Knight JA, Kjeldsberg CR. Cerebrospinal, synovial, and serous body fluids. In: McPherson RA, Pincus MR, eds. Henry's Clinical Diagnosis and Management by Laboratory Methods. 21st ed. Philadelphia, Pa: Saunders Elsevier; 2006:chap 28.
The information provided herein should not be used during any medical emergency or for the diagnosis or treatment of any medical condition. A licensed medical professional should be consulted for diagnosis and treatment of any and all medical conditions. Call 911 for all medical emergencies. Links to other sites are provided for information only -- they do not constitute endorsements of those other sites. ©1997-2013 A.D.A.M., Inc. Any duplication or distribution of the information contained herein is strictly prohibited.
Is Your Pain Caused By Structural or Muscular Abnormalities?
How to Properly Treat Tennis Elbow
Carpal Tunnel Syndrome: Think Muscle Not Nerve
How to Remedy Trigger Finger
Pain Medication Addiction: Have You Crossed the Line?
Sign Up for Free Newsletters
Ask Your Doctor the RIGHT Questions!
the most from your doctor visit.
Emailed right to you!
The Ask Your Doctor email series
may contain sponsored content.
18+, US residents only please.
Explore Original Articles About...
Get the MOST from QualityHealth

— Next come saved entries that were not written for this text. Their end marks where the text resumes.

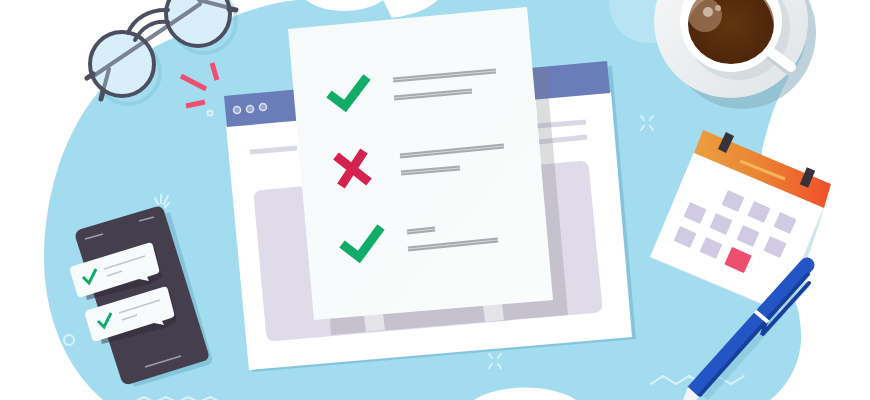
<!DOCTYPE html>
<html lang="en">
<head>
<meta charset="utf-8">
<title>Survey desk illustration</title>
<style>
:root {
  --sky: #a3dcef; --sky-shade: #7fc0d6; --sky-light: #c3e8f4;
  --paper: #f8fbfb; --white: #fff; --indigo: #6a7db9; --lilac: #dfdbe8;
  --rule: #a9a9b0; --green: #12ac69; --red: #d5214f; --pink: #ee4f70;
  --ink: #4b4f60; --phone: #453e4c; --tile: #d0cae2; --pen: #2355c4; --pen-dark: #173f9e;
}
html, body { margin: 0; overflow: hidden; background: var(--white); }
svg { display: block; width: 870px; height: 400px; }
.check { fill: none; stroke: var(--green); stroke-width: 9; }
.cross { fill: none; stroke: var(--red); stroke-width: 9; }
.rule { fill: none; stroke: var(--rule); stroke-width: 5; }
.rule-light { fill: none; stroke: #d8d9e4; stroke-width: 5; }
.spark { fill: none; stroke: #d9f2f9; stroke-width: 2; stroke-linecap: round; }
</style>
</head>
<body>
<svg viewBox="0 0 870 400" role="img" aria-label="Desk with a survey sheet, browser window, phone, glasses, coffee, calendar and pen">
  <defs>
    <linearGradient id="calendar-band"><stop offset="0" stop-color="#eba03f"/><stop offset=".5" stop-color="#ea8233"/><stop offset="1" stop-color="#f04f2b"/></linearGradient>
    <linearGradient id="saucer-tone" x2="1" y2="1"><stop offset="0" stop-color="#f7f8f8"/><stop offset="1" stop-color="#dfe4e7"/></linearGradient>
    <radialGradient id="coffee-tone"><stop offset="0" stop-color="#633510"/><stop offset="1" stop-color="#4e260b"/></radialGradient>
    <linearGradient id="sheet-tone" x2="1" y2="1"><stop offset="0" stop-color="#f6fafa"/><stop offset="1" stop-color="#fafcfc"/></linearGradient>
    <clipPath id="window-clip"><path d="M224 96L607 61 632 337 249 370Z"/></clipPath>
    <clipPath id="coffee-clip"><ellipse cx="731" cy="24" rx="43" ry="40"/></clipPath>
    <rect id="day" x="-9" y="-8" width="18" height="16" rx="1" transform="rotate(24)"/>
    <g id="burst"><path d="M-6-7L-3-3M6-7L3-3M-6 7L-3 3M6 7L3 3"/></g>
  </defs>

  <g id="backdrop">
    <path fill="var(--sky)" d="M103 400C62 365 43 310 44 252C46 188 66 130 100 90C142 42 190 32 240 14C265 5 280 2 296 0H795C815 30 805 58 790 75C775 100 768 125 762 150L760 250C790 280 802 306 801 340C800 364 788 386 770 400Z"/>
    <path fill="var(--white)" d="M306 0C324 15 366 14 383 0Z"/>
    <path fill="var(--white)" d="M392 18C412 15 427 10 438 0H383Z"/>
    <path fill="var(--white)" d="M474 400C500 383 552 384 576 400Z"/>
    <path fill="var(--sky-light)" opacity=".65" d="M609 0C609 26 626 43 650 43C668 43 684 30 688 0Z"/>
  </g>

  <g id="sparks" class="spark">
    <use href="#burst" x="647" y="123"/>
    <use href="#burst" x="495" y="361"/>
    <path d="M155 198L158 204M161 195V203M168 196L164 204M169 203L165 207"/>
    <path d="M651 384L663 376 676 384 689 376 703 384 717 376 731 384 744 376"/>
    <path d="M133 402L144 397 155 402 166 397 177 402 188 397 199 402 210 397 221 402"/>
    <circle cx="69" cy="340" r="5"/>
    <circle cx="210" cy="113" r="2.5"/>
  </g>

  <g id="glasses">
    <g fill="none" stroke="var(--sky-shade)" stroke-width="4" opacity=".4">
      <circle cx="128" cy="72" r="32"/><circle cx="204" cy="21" r="32"/>
    </g>
    <circle cx="122" cy="64" r="32" fill="#d8effa"/>
    <circle cx="198" cy="14" r="32" fill="#d8effa"/>
    <g fill="none" stroke="var(--ink)" stroke-linecap="round">
      <path stroke-width="4" stroke="#7b8291" d="M92 77L187 13L200 4M109 69L101 99M199 0L234 9"/>
      <circle cx="122" cy="64" r="32" stroke-width="4"/>
      <circle cx="198" cy="14" r="32" stroke-width="4"/>
      <path stroke-width="4" d="M128 33C134 18 150 9 168 10M135 40C142 27 154 20 168 22"/>
      <path stroke-width="5" d="M87 78L93 74M101 99L103 91M229 9L236 10"/>
    </g>
  </g>

  <g id="accent-strokes" stroke="var(--pink)" stroke-width="5">
    <path d="M181 76L206 89M212 63L217 80M186 106L205 102"/>
  </g>

  <g id="browser-window">
    <path fill="var(--sky-shade)" opacity=".8" d="M230 104L612 66 636 339 252 372Z"/>
    <path fill="var(--white)" d="M226 126L611 92 632 337 249 370Z"/>
    <path fill="var(--indigo)" d="M224 96L607 61 610 93 227 127Z"/>
    <g fill="#98a5d0" stroke="#dce2f2" stroke-width="1.5">
      <circle cx="237" cy="110" r="3.5"/><circle cx="250" cy="109" r="3.5"/><circle cx="263" cy="107" r="3.5"/>
    </g>
    <path class="rule-light" d="M250 152L297 148M536 126L586 122M538 142L587 137"/>
    <path fill="var(--lilac)" d="M262 190L579 161Q588 160 589 169L602 303Q603 312 594 313L276 341Q267 342 266 333L254 199Q253 191 262 190Z"/>
    <g clip-path="url(#window-clip)">
      <path fill="#77777f" opacity=".25" d="M533 68L546 67 568 315 331 335 330 318 552 300Z"/>
      <path fill="#eeeef1" opacity=".75" d="M364 315L383 314 385 330 366 332ZM483 305L502 304 504 320 485 322Z"/>
    </g>
  </g>

  <g id="survey-sheet">
    <path fill="url(#sheet-tone)" d="M288 29L527 7 553 300 314 320Z"/>
    <path class="check" d="M329 94L345 106 367 77"/>
    <path class="cross" d="M336 156L369 182M364 151L341 186"/>
    <path class="check" d="M342 244L359 257 381 227"/>
    <path class="rule" d="M393 80L496 71M394 98L472 91M400 156L504 146M401 173L460 168M407 232L435 229M408 249L498 240"/>
    <path fill="none" stroke="#d7d7da" d="M393 80L496 71M394 98L472 91M400 156L504 146M401 173L460 168M407 232L435 229M408 249L498 240"/>
  </g>

  <g id="coffee-cup">
    <ellipse cx="742" cy="33" rx="74" ry="76" fill="#88aebd" opacity=".55"/>
    <ellipse cx="731" cy="22" rx="77" ry="76" fill="url(#saucer-tone)"/>
    <ellipse cx="738" cy="28" rx="52" ry="52" fill="#cfd6da" opacity=".7"/>
    <path fill="none" stroke="#c9d0d4" stroke-width="11" stroke-linecap="round" d="M770 54L791 71"/>
    <path fill="none" stroke="var(--white)" stroke-width="10" stroke-linecap="round" d="M768 50L791 67"/>
    <circle cx="731" cy="21" r="51" fill="var(--white)"/>
    <ellipse cx="731" cy="24" rx="43" ry="40" fill="url(#coffee-tone)"/>
    <g clip-path="url(#coffee-clip)">
      <path fill="#c8a88c" opacity=".7" d="M685 30C690 8 703-3 722-6L683-10ZM752-12C766 0 772 12 774 27L782-10Z"/>
      <circle cx="705" cy="15" r="17" fill="#b58e70" opacity=".6"/>
      <circle cx="708" cy="12" r="5" fill="#dbc9b9" opacity=".8"/>
      <circle cx="718" cy="8" r="3" fill="#dbc9b9" opacity=".7"/>
    </g>
  </g>

  <g id="calendar">
    <path fill="#cfe6ee" d="M826 206L833 184 789 312 778 306Z"/>
    <path fill="var(--white)" d="M694 152L824 207 781 312 650 257Z"/>
    <path fill="none" stroke="#d9e6ec" d="M650 257L781 312 824 207"/>
    <path fill="url(#calendar-band)" d="M703 130L831 184 824 208 694 153Z"/>
    <path stroke="#f6b35c" stroke-width="3" d="M740 161L785 179"/>
    <path fill="none" stroke="#37313b" stroke-width="9" d="M730 134L722 151M811 169L804 186"/>
    <g fill="var(--tile)">
      <use href="#day" x="733" y="201"/><use href="#day" x="759" y="212"/><use href="#day" x="785" y="223"/>
      <use href="#day" x="695" y="213"/><use href="#day" x="721" y="224"/><use href="#day" x="748" y="236"/><use href="#day" x="775" y="247"/>
      <use href="#day" x="685" y="237"/><use href="#day" x="711" y="248"/>
    </g>
    <use href="#day" x="738" y="260" fill="var(--pink)" transform="translate(738 260) scale(1.2) translate(-738 -260)"/>
  </g>

  <g id="pen">
    <path fill="none" stroke="var(--sky-shade)" stroke-width="10" opacity=".5" d="M806 283L704 397"/>
    <path fill="none" stroke="var(--pen-dark)" stroke-width="4" stroke-linecap="round" d="M809 283L762 335L766 322"/>
    <path fill="none" stroke="var(--pen)" stroke-width="15" stroke-linecap="round" d="M807 265L761 316"/>
    <path fill="none" stroke="var(--pen)" stroke-width="15" d="M763 314L693 392"/>
    <path fill="none" stroke="var(--pen-dark)" stroke-width="4" d="M809 273L699 396"/>
    <path stroke="var(--white)" stroke-width="4" d="M755 311L768 322"/>
    <path fill="#f1f5f8" d="M688 387L699 397 696 400H683Z"/>
  </g>

  <g id="phone">
    <path fill="var(--sky-shade)" opacity=".8" d="M86 235L170 212 212 358Q213 363 208 365L134 387Z"/>
    <path fill="var(--phone)" d="M81 229L155 207Q161 205 164 211L208 352Q210 359 204 361L130 384Q123 385 121 379L76 239Q74 232 81 229Z"/>
    <path fill="none" stroke="#a29ca8" stroke-width="1.5" d="M85 239L103 234M139 221L154 217M145 367L181 356"/>
    <g id="chat-bubble">
      <path fill="#2e2935" opacity=".45" d="M80 272L155 248 162 277 150 284 87 300Z"/>
      <path fill="var(--paper)" d="M73 266L148 243Q152 242 153 246L159 269Q160 273 156 274L147 277 149 281 139 279 82 297Q78 298 77 294L70 271Q70 267 73 266Z"/>
      <path fill="none" stroke="var(--green)" stroke-width="3" d="M83 277L89 283 96 269"/>
      <path fill="none" stroke="#c3c6ca" stroke-width="1.5" d="M104 269L145 256M107 276L122 271"/>
    </g>
    <use href="#chat-bubble" x="15" y="44"/>
  </g>
</svg>
</body>
</html>
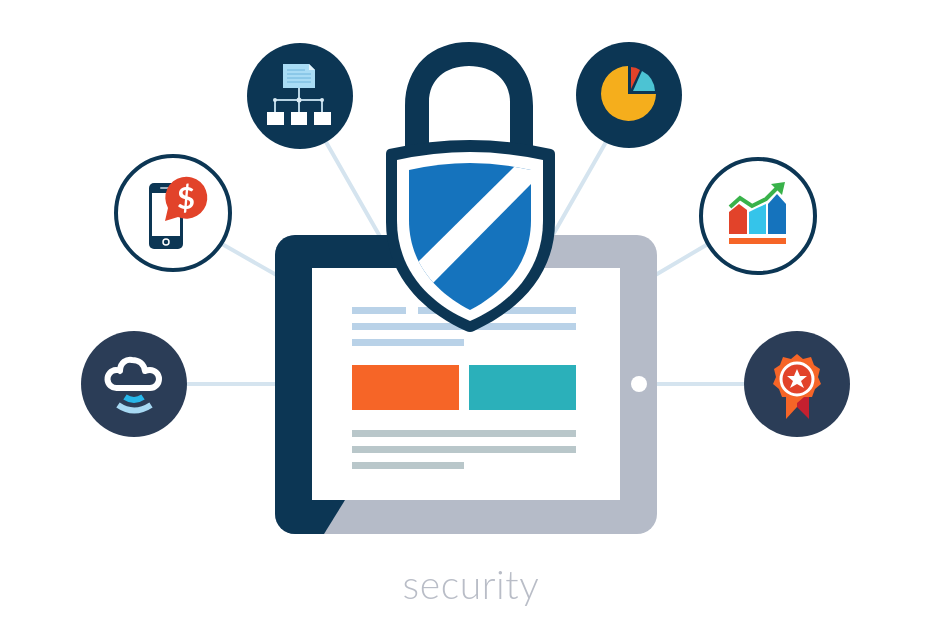
<!DOCTYPE html>
<html lang="en">
<head>
<meta charset="utf-8">
<title>Security</title>
<style>
:root {
  --navy: #0c3654;
  --slate: #2b3d57;
  --silver: #b5bbc8;
  --line: #d5e4ef;
  --text-blue: #b9d2e8;
  --text-grey: #b9c7ca;
  --orange: #f66527;
  --teal: #2bb0ba;
  --blue: #1573bd;
  --red: #e2432a;
  --yellow: #f5ae1c;
  --cyan: #4cc3d3;
  --green: #39b24a;
  --caption: #b9bdc7;
}
html, body { margin: 0; }
body { width: 933px; height: 620px; overflow: hidden; background: #fff; }
.poster { position: relative; width: 933px; height: 620px; background: #fff; overflow: hidden; }
.artwork { position: absolute; inset: 0; display: block; }
.caption {
  position: absolute; left: 0; top: 560px; width: 942px; margin: 0;
  font: 300 39px/48px Lato, sans-serif; letter-spacing: .6px;
  text-align: center; color: var(--caption);
}
.connectors { stroke: var(--line); stroke-width: 4; }
.navy { fill: var(--navy); }
.slate { fill: var(--slate); }
.white { fill: #fff; }
.silver { fill: var(--silver); }
.orange { fill: var(--orange); }
.teal { fill: var(--teal); }
.blue { fill: var(--blue); }
.red { fill: var(--red); }
.ring { fill: #fff; stroke: var(--navy); stroke-width: 4; }
.lines-blue { fill: var(--text-blue); }
.lines-grey { fill: var(--text-grey); }
.dollar { font: 700 31px Lato, sans-serif; fill: #fff; text-anchor: middle; }
</style>
</head>
<body>
<main class="poster">
<svg class="artwork" width="933" height="620" viewBox="0 0 933 620" role="img" aria-label="Tablet guarded by a padlock shield, linked to six service icons">
  <defs>
    <clipPath id="tablet-body"><rect x="275" y="235" width="382" height="299" rx="20"/></clipPath>
    <clipPath id="shield-face"><path d="M409 170Q440 163 470 163T531 170V220C531 264 503 293 470 310C437 293 409 264 409 220Z"/></clipPath>
    <path id="seal-petals" d="M797 354L803 359L811 357L814 365L820 369L818 377L821 384L815 389L812 397L804 397L797 403L790 397L782 397L779 389L773 384L776 377L774 369L780 365L783 357L791 359Z"/>
  </defs>

  <g class="connectors">
    <path d="M326 142L382 240M606 142L550 240M222 244L280 277M708 244L652 277M186 384H280M652 384H746"/>
  </g>

  <g id="tablet">
    <g clip-path="url(#tablet-body)">
      <rect class="silver" x="275" y="235" width="382" height="299"/>
      <path class="navy" d="M275 235H509L324 534H275Z"/>
    </g>
    <rect class="white" x="312" y="268" width="308" height="232"/>
    <circle class="white" cx="639" cy="384" r="8"/>
    <g class="lines-blue">
      <rect x="352" y="307" width="54" height="7"/>
      <rect x="418" y="307" width="158" height="7"/>
      <rect x="352" y="323" width="224" height="7"/>
      <rect x="352" y="339" width="112" height="7"/>
    </g>
    <rect class="orange" x="352" y="365" width="107" height="45"/>
    <rect class="teal" x="469" y="365" width="107" height="45"/>
    <g class="lines-grey">
      <rect x="352" y="430" width="224" height="7"/>
      <rect x="352" y="446" width="224" height="7"/>
      <rect x="352" y="462" width="112" height="7"/>
    </g>
  </g>

  <g id="padlock">
    <path class="navy" d="M405 156V106C405 66 432 42 469 42S533 66 533 106V156H510V102C510 80 493 66 469 66S429 80 429 102V156Z"/>
    <path class="navy" d="M389 149Q430 140 470 140T551 149Q555 150 555 154V222C555 272 522 309 474 331Q470 333 466 331C418 309 386 272 386 222V154Q386 150 389 149Z"/>
    <path class="white" d="M397 160Q434 152 470 152T543 160V221C543 269 512 303 470 321C428 303 397 269 397 221Z"/>
    <g clip-path="url(#shield-face)">
      <rect class="blue" x="405" y="160" width="130" height="152"/>
      <path class="white" d="M515 166L531 168V184L433 283L412 280L417 263Z"/>
    </g>
  </g>

  <g id="sitemap">
    <circle class="navy" cx="300" cy="96" r="53"/>
    <path fill="#a9dcf5" d="M283 64H309L315 70V88H283Z"/>
    <path fill="#e4f5fd" d="M309 64V70H315Z"/>
    <path stroke="#6fb5dc" stroke-width="1" d="M287 70H305M287 74H311M287 78H311M287 82H311"/>
    <path fill="none" stroke="#b8d3e3" stroke-width="2" d="M299 88V112M275 112V100H322V112"/>
    <g fill="#d9eaf4"><circle cx="299" cy="100" r="2.5"/><circle cx="275" cy="100" r="2"/><circle cx="322" cy="100" r="2"/></g>
    <g class="white">
      <rect x="267" y="112" width="17" height="13"/>
      <rect x="291" y="112" width="16" height="13"/>
      <rect x="314" y="112" width="17" height="13"/>
    </g>
  </g>

  <g id="pie-chart">
    <circle class="navy" cx="629" cy="95" r="53"/>
    <path fill="var(--yellow)" d="M628 94V66A27.500 27.500 0 1 0 656 94Z"/>
    <path class="red" d="M631 89V67Q636 67 640 70Z"/>
    <path fill="var(--cyan)" d="M633 91L642 71Q654 77 655 91Z"/>
  </g>

  <g id="mobile-payment">
    <circle class="ring" cx="173" cy="213" r="57"/>
    <rect class="navy" x="149" y="183" width="34" height="66" rx="5"/>
    <rect class="white" x="152" y="193" width="28" height="43"/>
    <rect x="160" y="187" width="11" height="2" rx="1" fill="#9db2c1"/>
    <circle cx="166" cy="242" r="3" fill="none" stroke="#fff" stroke-width="1.500"/>
    <path class="red" d="M165 221L168 208A21 21 0 1 1 178 217Z"/>
    <text class="dollar" x="186" y="209">$</text>
  </g>

  <g id="growth-chart">
    <circle class="ring" cx="758" cy="216" r="57"/>
    <path class="red" d="M729 212L739 204L747 210V234H729Z"/>
    <path fill="#35c4ea" d="M749 212L757 208L766 204V234H749Z"/>
    <path class="blue" d="M768 204L777 194L786 204V234H768Z"/>
    <path fill="none" stroke="var(--green)" stroke-width="4" d="M730 207L740 198L752 206L766 199L778 187"/>
    <path fill="var(--green)" d="M785 182L782 195L771 184Z"/>
    <rect class="orange" x="729" y="238" width="57" height="6"/>
  </g>

  <g id="cloud">
    <circle class="slate" cx="134" cy="384" r="53"/>
    <path fill="none" stroke="#fff" stroke-width="6" stroke-linejoin="round" d="M117 388A9 9 0 0 1 116 370Q119 370 120 371C120 362 127 359 132 360C139 360 144 364 145 371Q147 370 150 370A9 9 0 0 1 150 388Z"/>
    <path fill="none" stroke="#27b7ea" stroke-width="6" d="M125 397Q134 403 143 397"/>
    <path fill="none" stroke="#a7d9f3" stroke-width="6" d="M118 405Q134 416 151 405"/>
  </g>

  <g id="award">
    <circle class="slate" cx="797" cy="384" r="53"/>
    <path class="orange" d="M786 396H797V407L786 419Z"/>
    <path fill="#c4202f" d="M797 396H809V419L797 407Z"/>
    <use href="#seal-petals" class="orange"/>
    <circle class="red" cx="797" cy="379" r="16" stroke="#fff" stroke-width="3"/>
    <polygon class="white" points="797,369 800,376 807,376 801,381 804,388 797,384 790,388 793,381 787,376 794,376"/>
  </g>
</svg>
<p class="caption">security</p>
</main>
</body>
</html>
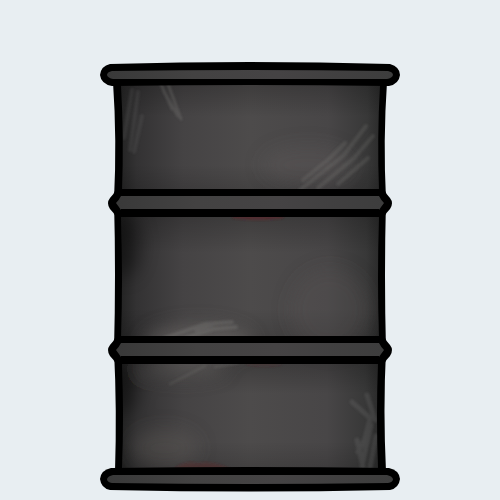
<!DOCTYPE html>
<html lang="en">
<head>
<meta charset="utf-8">
<title>Steel barrel</title>
<style>
:root {
  --backdrop: #e8eef2;
  --outline: #000;
  --steel: #484647;
  --steel-mid: #4d4b4b;
  --steel-dark: #242424;
  --rim: #434242;
  --scuff: #8a8a88;
  --rust: #5c2528;
}
html, body { margin: 0; height: 100%; overflow: hidden; background: var(--backdrop); }
svg { display: block; width: 500px; height: 500px; }
.outline { fill: var(--outline); }
.rim { fill: url(#rim-shade); }
.panel { fill: url(#panel-shade); }
.scuff { fill: none; stroke: var(--scuff); stroke-linecap: round; }
.rust { fill: var(--rust); }
</style>
</head>
<body>
<svg viewBox="0 0 500 500" role="img" aria-label="Dark steel barrel">
  <defs>
    <linearGradient id="panel-shade">
      <stop offset="0" stop-color="var(--steel-dark)"/>
      <stop offset=".06" stop-color="#333233"/>
      <stop offset=".24" stop-color="#454344"/>
      <stop offset=".5" stop-color="var(--steel-mid)"/>
      <stop offset=".8" stop-color="var(--steel)"/>
      <stop offset=".95" stop-color="#383838"/>
      <stop offset="1" stop-color="#2b2b2b"/>
    </linearGradient>
    <linearGradient id="rim-shade">
      <stop offset="0" stop-color="#393939"/>
      <stop offset=".3" stop-color="var(--rim)"/>
      <stop offset=".6" stop-color="#454344"/>
      <stop offset="1" stop-color="#3d3d3d"/>
    </linearGradient>
    <linearGradient id="panel-falloff" x2="0" y2="1">
      <stop offset="0" stop-color="#000" stop-opacity=".2"/>
      <stop offset=".3" stop-color="#000" stop-opacity="0"/>
      <stop offset=".75" stop-color="#000" stop-opacity="0"/>
      <stop offset="1" stop-color="#000" stop-opacity=".14"/>
    </linearGradient>
    <filter id="soft" x="-50%" y="-50%" width="200%" height="200%"><feGaussianBlur stdDeviation="9"/></filter>
    <filter id="smudge" x="-30%" y="-30%" width="160%" height="160%"><feGaussianBlur stdDeviation="1.3"/></filter>
    <path id="top-panel" d="M121 85H380Q377 138 379 191H122Q124 138 121 85Z"/>
    <path id="middle-panel" d="M121 216H379Q377 278 379 339H121Q123 278 121 216Z"/>
    <path id="bottom-panel" d="M122 362H378Q376 415 378 468H122Q124 415 122 362Z"/>
    <clipPath id="panels">
      <use href="#top-panel"/><use href="#middle-panel"/><use href="#bottom-panel"/>
    </clipPath>
    <g id="hoop">
      <path class="outline" d="M116-14H384Q386-9 390-5Q394 0 390 6Q386 10 384 14H116Q114 10 110 6Q106 0 110-5Q114-9 116-14Z"/>
      <path class="rim" d="M121-7H379Q381-3 384 0Q381 4 379 7H121Q119 4 116 0Q119-3 121-7Z"/>
    </g>
  </defs>

  <rect width="500" height="500" fill="var(--backdrop)"/>

  <path id="body-outline" class="outline" d="M113 82H387Q383 140 386 200Q384 275 386 350Q383 410 386 472H115Q117 410 114 350Q116 275 114 200Q117 140 113 82Z"/>

  <g id="panel-fills">
    <g class="panel">
      <use href="#top-panel"/><use href="#middle-panel"/><use href="#bottom-panel"/>
    </g>
    <g fill="url(#panel-falloff)">
      <use href="#top-panel"/><use href="#middle-panel"/><use href="#bottom-panel"/>
    </g>
  </g>

  <g id="wear" clip-path="url(#panels)">
    <g filter="url(#soft)">
      <ellipse cx="308" cy="165" rx="46" ry="20" fill="#6a6663" opacity=".25"/>
      <ellipse cx="198" cy="342" rx="54" ry="18" fill="#85827c" opacity=".42"/>
      <ellipse cx="182" cy="369" rx="44" ry="9" fill="#7b7975" opacity=".35"/>
      <ellipse cx="165" cy="448" rx="34" ry="20" fill="#66615f" opacity=".32"/>
      <ellipse cx="330" cy="310" rx="40" ry="42" fill="#5a5655" opacity=".3"/>
      <ellipse cx="124" cy="245" rx="16" ry="32" fill="#111" opacity=".4"/>
      <ellipse cx="124" cy="388" rx="14" ry="26" fill="#111" opacity=".4"/>
    </g>
    <g class="scuff" filter="url(#smudge)">
      <path d="M160 82L172 109M168 84L181 119M164 92L178 116" stroke-width="3" opacity=".25"/>
      <path d="M138 92L130 150M132 90L124 138M142 116L134 152" stroke-width="4" opacity=".13"/>
      <path d="M300 190L344 155L366 126M318 188L354 158L373 136M303 180L330 158L345 143M338 184L368 158" stroke-width="4" opacity=".2"/>
      <path d="M165 338L205 324L232 322M178 340L213 329L236 327M196 330L216 323" stroke-width="4" opacity=".25"/>
      <path d="M170 384L205 366M215 367L238 363" stroke-width="3" opacity=".15"/>
      <path d="M352 402L370 418L365 439L358 452M367 395L375 420M371 425L362 466M376 436L370 468M357 440L363 467" stroke-width="5" opacity=".19"/>
    </g>
    <g class="rust" filter="url(#smudge)">
      <ellipse cx="258" cy="217" rx="26" ry="3" opacity=".65"/>
      <path d="M174 469Q183 460 198 463Q214 460 230 469Z" opacity=".4"/>
      <ellipse cx="264" cy="364" rx="18" ry="3" opacity=".18"/>
    </g>
  </g>

  <g id="hoops">
    <use href="#hoop" y="203"/>
    <use href="#hoop" y="350"/>
  </g>
  <rect class="outline" x="121" y="209" width="258" height="7"/>
  <rect class="outline" x="121" y="356" width="258" height="6"/>

  <g id="top-rim">
    <path class="outline" d="M110 64Q250 60 390 64Q400 67 400 75Q399 84 389 86Q250 84 112 86Q101 84 100 75Q101 66 110 64Z"/>
    <path class="rim" d="M112 71Q250 69 388 71Q393 72 393 75Q392 78 387 79H113Q108 78 107 75Q107 72 112 71Z"/>
  </g>
  <g id="bottom-rim">
    <path class="outline" d="M111 468Q250 466 389 468Q399 470 400 479Q399 488 390 490Q250 493 110 490Q101 488 100 479Q101 470 111 468Z"/>
    <path class="rim" d="M113 475H387Q392 476 393 479Q393 482 388 483Q250 485 112 483Q107 482 107 479Q108 476 113 475Z"/>
  </g>
</svg>
</body>
</html>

- Top Searches
- 1. Arthritis Management: Nature Heals
- 2. 5 Digestive To-Dos
- 3. Men: Should You Shave It or Leave It?
- 4. Today's Top Fitness Trends
- 5. Sugar and Osteoarthritis : The Link
- 6. Can't Afford Your Hospital Bills?
- 7. Stay Energized All Day Long
- 8. Phobias: Who Has Them and Why?
- 9. What If Your EpiPen Fails?
- 10. 5 Costly Medical Billing Mistakes
- 1. Ice Falls Can Cause Serious Injuries
- 2. Can Inactivity Act Like a Disease?
- 3. Kale Snack Recipe for Diabetics
- 4. How Running Affects Arthritis
- 5. Sugar and Your Immunity System
- 6. Do Weight Loss Supplements Work?
- 7. 5 Super Foods for Spring
- 8. The Hazards of Reusable Bags
- 9. How to Avoid Ingrown Hairs
- 10. Health Tip: Constantly Change Shoes
- 1. 4 Common Treatments for Epilepsy
- 2. What Does a Urogynecologist Do?
- 3. GERD Without Heartburn? It's Possible
- 4. Graston Technique: Can It Work on You?
- 5. Music Therapy Can Help Autism
- 6. 8 Ways to Fight MS-Related Fatigue
- 7. Can You Still Bleed After Menopause?
- 8. Be Your Own Health Care Advocate
- 9. Why Is Syphillis on the Rise?
- 10. Ideal Weight vs. Happy Weight
The material on the QualityHealth Web site is for informational purposes only, and is not a substitute for medical advice, diagnosis, or treatment provided by a physician or other qualified health provider. See additional information.